> Action item:
Where the records below show a line containing "relative; width: 864px;", start copying; end with the line containing "list-style: none;", and copy it too.

Start of Given entries

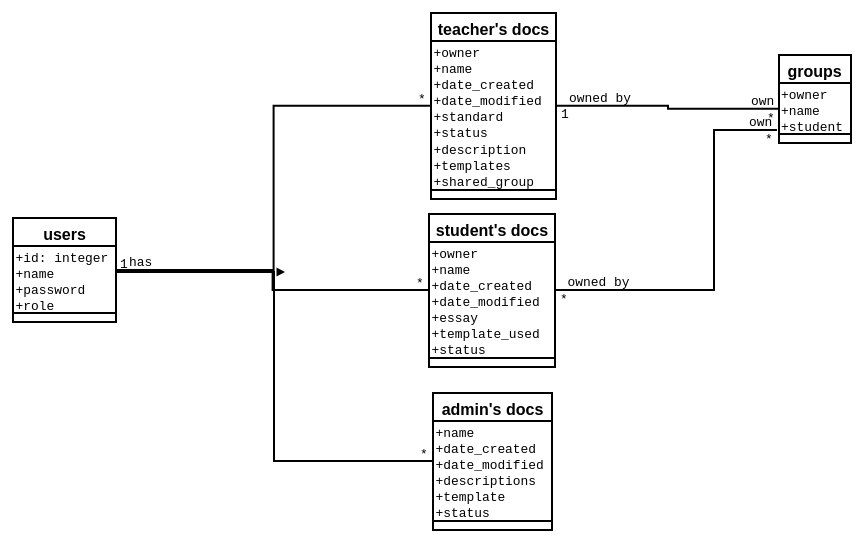
<!DOCTYPE html>
<html lang="en">
<head>
<meta charset="utf-8">
<title>Class diagram: users, docs and groups</title>
<style>
:root { --ink: #000; --paper: #fff; --stroke: 2px; --mono: "Liberation Mono", monospace; }
* { box-sizing: border-box; margin: 0; padding: 0; }
html, body { width: 864px; height: 544px; overflow: hidden; background: var(--paper); }
.diagram { position: relative; width: 864px; height: 544px; color: var(--ink); }
.connectors { position: absolute; inset: 0; display: block; }
.connectors polyline { fill: none; stroke: var(--ink); stroke-width: 2; }
.connectors polygon { fill: var(--ink); }
.connectors text { font: 12.9px var(--mono); fill: var(--ink); }
.entity {
  position: absolute;
  display: grid;
  grid-template-rows: 28px 1fr 9px;
  border: var(--stroke) solid var(--ink);
  background: var(--paper);
}
.entity h2 {
  font: bold 16px/31px "Liberation Sans", sans-serif;
  text-align: center;
  white-space: nowrap;
  border-bottom: var(--stroke) solid var(--ink);
}
.entity ul {
  min-height: 0;
  padding: 4px 0 0 1.5px;
  list-style: none;
  font: 12.9px/16.1px var(--mono);
  white-space: nowrap;
}
.entity .operations { border-top: var(--stroke) solid var(--ink); }
.users { left: 12px; top: 216.6px; width: 105px; height: 106.6px; }
.teacher-docs { left: 430px; top: 12px; width: 127px; height: 187.5px; }
.student-docs { left: 428px; top: 212.5px; width: 128px; height: 155px; }
.admin-docs { left: 432px; top: 392px; width: 121px; height: 139px; }
.groups { left: 777.5px; top: 53.5px; width: 74px; height: 90.5px; }
</style>
</head>
<body>
<main class="diagram">
  <svg class="connectors" width="864" height="544" viewBox="0 0 864 544" role="img" aria-label="Relations between the classes">
    <g id="users-has-docs">
      <polyline points="116,270 273.6,270 273.6,105.7 431,105.7"/>
      <polyline points="116,271 272.6,271 272.6,290 429,290"/>
      <polyline points="116,272 274,272 274,461 433,461"/>
      <polygon points="276.5,267.5 285,272 276.5,276.5"/>
      <text x="120" y="268">1</text>
      <text x="129" y="266">has</text>
      <text x="418" y="103">*</text>
      <text x="416" y="287">*</text>
      <text x="420" y="458">*</text>
    </g>
    <g id="teacher-docs-owned-by-groups">
      <polyline points="556,105.7 668,105.7 668,108.7 778,108.7"/>
      <text x="569" y="102">owned by</text>
      <text x="561" y="118">1</text>
      <text x="751" y="105">own</text>
      <text x="767" y="122">*</text>
    </g>
    <g id="student-docs-owned-by-groups">
      <polyline points="555,290 714,290 714,130 777,130"/>
      <text x="567.5" y="286">owned by</text>
      <text x="560" y="303">*</text>
      <text x="749" y="126">own</text>
      <text x="765" y="143">*</text>
    </g>
  </svg>

  <section class="entity users">
    <h2>users</h2>
    <ul>
      <li>+id: integer</li>
      <li>+name</li>
      <li>+password</li>
      <li>+role</li>
    </ul>
    <div class="operations"></div>
  </section>

  <section class="entity teacher-docs">
    <h2>teacher's docs</h2>
    <ul>
      <li>+owner</li>
      <li>+name</li>
      <li>+date_created</li>
      <li>+date_modified</li>
      <li>+standard</li>
      <li>+status</li>
      <li>+description</li>
      <li>+templates</li>
      <li>+shared_group</li>
    </ul>
    <div class="operations"></div>
  </section>

  <section class="entity student-docs">
    <h2>student's docs</h2>
    <ul>
      <li>+owner</li>
      <li>+name</li>
      <li>+date_created</li>
      <li>+date_modified</li>
      <li>+essay</li>
      <li>+template_used</li>
      <li>+status</li>
    </ul>
    <div class="operations"></div>
  </section>

  <section class="entity admin-docs">
    <h2>admin's docs</h2>
    <ul>
      <li>+name</li>
      <li>+date_created</li>
      <li>+date_modified</li>
      <li>+descriptions</li>
      <li>+template</li>
      <li>+status</li>
    </ul>
    <div class="operations"></div>
  </section>

  <section class="entity groups">
    <h2>groups</h2>
    <ul>
      <li>+owner</li>
      <li>+name</li>
      <li>+student</li>
    </ul>
    <div class="operations"></div>
  </section>
</main>
</body>
</html>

End of Given entries

> Response area:
.diagram { position: relative; width: 864px; height: 544px; color: var(--ink); }
.connectors { position: absolute; inset: 0; display: block; }
.connectors polyline { fill: none; stroke: var(--ink); stroke-width: 2; }
.connectors polygon { fill: var(--ink); }
.connectors text { font: 12.9px var(--mono); fill: var(--ink); }
.entity {
  position: absolute;
  display: grid;
  grid-template-rows: 28px 1fr 9px;
  border: var(--stroke) solid var(--ink);
  background: var(--paper);
}
.entity h2 {
  font: bold 16px/31px "Liberation Sans", sans-serif;
  text-align: center;
  white-space: nowrap;
  border-bottom: var(--stroke) solid var(--ink);
}
.entity ul {
  min-height: 0;
  padding: 4px 0 0 1.5px;
  list-style: none;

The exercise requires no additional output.